Do Macros Matter?

Some people swear by macros. Is attention to that detail helpful?



1/21/20223 min read

Yes and No.

The term, "macros" is short for macronutrients, otherwise meaning carbohydrates, fats and proteins that you eat.

All have calories, different amounts per gram, and all get burned through existing and through activity.

Because of their ability to be eaten, their nutritients used for bodily functions and because they can be metabolised, on the surface, it doesn't matter as much as total calories eaten when it comes to weight loss.

So that can basically mean that, say you want to eat 1500 calories per day, you can basically eat whatever you want within those 1500 calories. If 1500 calories creates a calorie deficit for you, you'll lose weight. (Remember this can happen using exercise too!)

So YES. The science of how calories burned supports that you could eat an all-carb diet, and as long as you burn more than you ate each day, you will lose weight.

But here's where my answer changes.

Not all types of calories are created equal.

Carbs, fats and proteins all have different functions within your body. Proteins help build and maintain muscle mass, fats contribute to brain function and lubrication of joints and skin, among other necessary things. And carbs are your immediate source of energy.

And that's only the beginning. Each do more than that.

All of these types of foods also contain necessary vitamins and minerals that you ALSO need to exist. So you need them all.

And anyone that is a fan of keto may want to argue with me on that. But trust me, been there done that. There's a wrong way to do keto, and even the right way can lead to health problems. That's a story for another post.

So back to the original question. Do macros matter for weight loss?

Yes, but it really depends on the person.

With my clients, I start with finding out what they tend to eat first, and tweaking it to fit within the AMOUNT of CALORIES they should be eating.

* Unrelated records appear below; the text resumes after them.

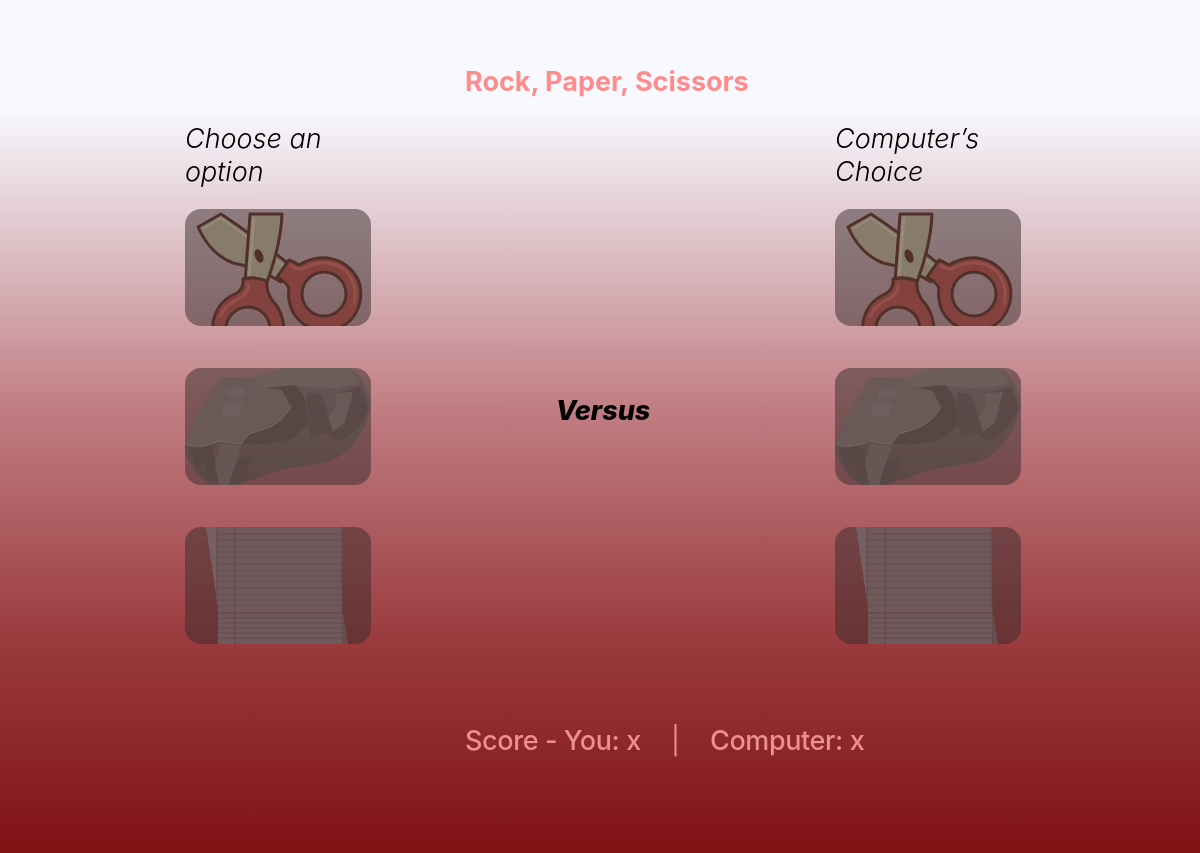
<!DOCTYPE html>
<html lang="en">
<head>
<meta charset="utf-8">
<title>Rock, Paper, Scissors</title>
<style>
:root {
  --sky: #f8f9ff;
  --coral: #ff8c8c;
  --score: #ec9191;
  --ink: #000;
  --tile: rgba(56, 44, 44, .5);
  --red: #84423f;
  --red-light: #95504c;
  --outline: #52302a;
  --blade: #877b6b;
  --blade-light: #968a79;
  --rock: #635150;
  --rock-light: #6b5958;
  --rock-dark: #584645;
  --paper: #70595a;
  --paper-shade: #695050;
  --rule: #624b4c;
  --margin-line: #6a4545;
}
* { box-sizing: border-box; margin: 0; padding: 0; }
html, body { width: 1200px; height: 853px; overflow: hidden; }
body {
  font: 400 27px/33px Inter, sans-serif;
  color: var(--ink);
  background: linear-gradient(var(--sky) 0, var(--sky) 108px, #e1c9cf 225px, #c07d82 410px, #9a3b3e 640px, #801214 853px);
}
.game { display: flex; flex-direction: column; padding-top: 65px; }
.title { padding-left: 465px; font-size: 27px; font-weight: 700; color: var(--coral); white-space: nowrap; }
.board {
  display: grid;
  grid-template-columns: 186px 1fr 186px;
  padding: 0 179px 0 185px;
  margin-top: 25px;
}
.heading { height: 86px; font-size: 27px; font-weight: 300; font-style: italic; line-height: 32.5px; }
.choices { display: flex; flex-direction: column; gap: 42px; list-style: none; }
.tile { height: 117px; border-radius: 16px; overflow: hidden; background: var(--tile); }
.tile svg { display: block; width: 186px; height: 117px; }
.versus { padding-top: 271px; text-align: center; font-weight: 800; font-style: italic; }
.score { display: flex; margin: 80px 0 0 465px; font-weight: 500; letter-spacing: -.4px; color: var(--score); white-space: nowrap; }
.score .you { width: 206px; }
.score .divider { width: 39px; font-weight: 400; }
.symbols { position: absolute; width: 0; height: 0; }
</style>
</head>
<body>
<svg class="symbols" aria-hidden="true">
  <defs>
    <symbol id="scissors" viewBox="0 0 186 117">
      <g stroke="var(--outline)" stroke-width="3" stroke-linejoin="round">
        <path d="M13 18L36 5Q68 26 106 57L96 73Q72 58 48 54Q25 45 13 18Z" fill="var(--blade)"/>
        <path d="M18 20L36 9Q65 29 98 57" fill="none" stroke="var(--blade-light)" stroke-width="2"/>
        <path fill-rule="evenodd" fill="var(--red)" d="M92 68L104 51Q109 53 114 56Q135 43 156 53Q180 67 175 93Q169 117 146 121Q121 123 109 105Q102 93 104 79Q100 72 92 68ZM139 63A22 22 0 1 0 139 107A22 22 0 1 0 139 63Z"/>
        <path d="M105 56Q110 60 117 60Q141 47 160 61Q174 76 169 95" fill="none" stroke="var(--red-light)" stroke-width="3"/>
        <path d="M65 5H97Q96 35 82 73H60Z" fill="var(--blade)"/>
        <path d="M69 8L64 68" fill="none" stroke="var(--blade-light)" stroke-width="3"/>
        <path fill-rule="evenodd" fill="var(--red)" d="M28 113Q32 93 50 85Q59 81 58 70Q70 67 82 72Q81 82 87 91Q98 102 99 120H85A22 22 0 0 0 41 120H28Z"/>
        <path d="M63 74Q65 84 53 90Q40 96 35 108" fill="none" stroke="var(--red-light)" stroke-width="3"/>
      </g>
      <rect x="60" width="42" height="5" fill="none"/>
      <ellipse cx="74" cy="47" rx="4" ry="7" transform="rotate(-22 74 47)" fill="var(--outline)"/>
    </symbol>

    <linearGradient id="rock-body" x1="0" y1="0" x2="0" y2="1">
      <stop offset="0" stop-color="#685756"/>
      <stop offset="1" stop-color="#5b4847"/>
    </linearGradient>
    <symbol id="rock" viewBox="0 0 186 117">
      <path d="M0 74L12 46L36 9L68 10L99 0H164Q181 8 186 36Q182 61 168 76Q155 92 138 95L96 102Q72 110 52 117H26Q8 106 0 84Z" fill="url(#rock-body)"/>
      <path d="M36 9L68 10L81 20L97 22L106 39Q99 52 85 59L64 66L56 76L34 73Q16 82 0 76L12 46Z" fill="var(--rock-light)"/>
      <path d="M68 10L99 0H164L175 14Q155 22 132 20L110 17L81 20Z" fill="#6c5d5b"/>
      <path d="M97 22L81 20L110 17L120 30L122 58L108 70Q88 78 56 76L64 66L85 59Q99 52 106 39Z" fill="var(--rock-dark)"/>
      <path d="M122 24L137 27L143 48Q153 42 151 25L176 18L184 40Q174 67 152 73L139 64L127 70L121 52Z" fill="var(--rock-dark)" opacity=".7"/>
      <path d="M151 25L168 24L160 54L148 64L143 48Q153 42 151 25Z" fill="var(--rock-light)"/>
      <path d="M4 81L27 77L34 114L22 112L20 92L12 102Z" fill="var(--rock-dark)"/>
      <path d="M35 76L57 78L66 88L52 92L44 117H34L30 96Z" fill="var(--rock-light)" opacity=".8"/>
      <path d="M57 78L67 88L60 112L44 117L52 92Z" fill="var(--rock-dark)" opacity=".7"/>
      <path d="M37 38Q47 32 59 36L53 48Q43 51 36 46ZM41 22L58 20L61 27L44 30Z" fill="#716160" opacity=".7"/>
      <path d="M0 76Q16 82 34 73L56 76L64 66L85 59Q99 52 106 39" fill="none" stroke="#766665"/>
    </symbol>

    <symbol id="paper" viewBox="0 0 186 117">
      <path d="M21 0H157V80L163 117H33V80Z" fill="var(--paper-shade)"/>
      <path d="M31 0H157V117H33V80Z" fill="var(--paper)"/>
      <path d="M21 0L33 80V0Z" fill="#765f60"/>
      <g stroke="var(--rule)" stroke-width=".8">
        <path id="rule-set" d="M32 7H157M32 13H157M32 19H157M32 25H157M32 31H157M32 37H157"/>
        <use href="#rule-set" y="36"/>
        <path d="M33 79H157M33 86H158M33 91H159M33 96H159M33 101H160M33 106H161M33 111H162"/>
      </g>
      <path d="M32 0V77M50 0V117M33 86H158" fill="none" stroke="var(--margin-line)"/>
      <path d="M157 0V80L158 117" fill="none" stroke="var(--rule)"/>
    </symbol>
  </defs>
</svg>

<main class="game">
  <h1 class="title">Rock, Paper, Scissors</h1>

  <div class="board">
    <section class="player">
      <h2 class="heading">Choose an<br>option</h2>
      <ul class="choices">
        <li class="tile"><svg role="img" aria-label="Scissors"><use href="#scissors"/></svg></li>
        <li class="tile"><svg role="img" aria-label="Rock"><use href="#rock"/></svg></li>
        <li class="tile"><svg role="img" aria-label="Paper"><use href="#paper"/></svg></li>
      </ul>
    </section>

    <p class="versus">Versus</p>

    <section class="computer">
      <h2 class="heading">Computer’s<br>Choice</h2>
      <ul class="choices">
        <li class="tile"><svg role="img" aria-label="Scissors"><use href="#scissors"/></svg></li>
        <li class="tile"><svg role="img" aria-label="Rock"><use href="#rock"/></svg></li>
        <li class="tile"><svg role="img" aria-label="Paper"><use href="#paper"/></svg></li>
      </ul>
    </section>
  </div>

  <p class="score">
    <span class="you">Score - You: x</span>
    <span class="divider">|</span>
    <span class="opponent">Computer: x</span>
  </p>
</main>
</body>
</html>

Through tracking, we would get a macro breakdown anyway, and I'd be able to see if they are in healthy ranges.

If we find that they want to add strength training, we have to make sure there's enough protein. If we find that they have more energy with lower carbs, we do that. If we find that the current plan doesn't fill them up, we tweak again. It's all based on what their body tells them.

Because the ideal macronutrient breakdown is different from person to person because our lifestyles are different.

The National Academies of Sciences, Engineering and Medicine recommends that, for example, a middle-aged woman should consume 130 grams of carbs, 46 grams of protein, 25 grams of fiber, and the amount of fat remained undetermined. I suspect that because of height, weight and activity level that amount needs to change.

To translate that into calories, that's 520 calories of carbs, 184 calories of protein (the fiber here is skipped because it should fall within the carbs), which equals 704 calories so far in the day.

If you're eating 1500 calories each day, as an example, that's 796 calories left of fat to eat, or 88 grams.

Whoa, that adds up fast, right?

So these numbers are based on the daily Dietary Reference Intakes that all numbers are supposed to come from.

Do you think most people follow that exactly? Nah.

Should you? Nah. But I wouldn't stray too far from that breakdown.

The percentage breakdown looks a bit different than these numbers. It's called the AMDR or "Acceptable Macronutrient Distribution Range". Protein is 10-35%, carbs is 45-65%, fat is 20-35%.

So if you track your calories online or on an app, even for one typical day, you can see if you fall within those ranges. There's a lot of wiggle room in there.

So back to if macros matter. Say you start with some recommended numbers. Factor in some lifestyle requests, like more protein or fewer carbs for example.

See how it feels. Your body will let you know if it's not liking your changes. It'll also make you not feel satisfied if it feels like it's lacking something. And THAT is what will tempt you into eating unhealthy stuff, or too much.

And regarding weight loss, as long as whatever numbers you choose all add up to that calorie goal in the end, you should lose weight.

Regardless of your macro percentages.

I know this was a rather scienc-ey post today. Apologies if the terms were a little much, but there's enough people here that already have a basic knowledge of nutrition that might appreciate it.

Macros are a little bit of a hot topic now, and it's hard to determine the level of importance for weight loss.

The bottom line is that there is no magic pie graph of percentages that causes weight loss. But there is a range of percentages for each nutritent that is YOUR magic breakdown to help you feel satisfied, energized, healthy and motivated to continue losing weight.

Hope this helps to clear some things up!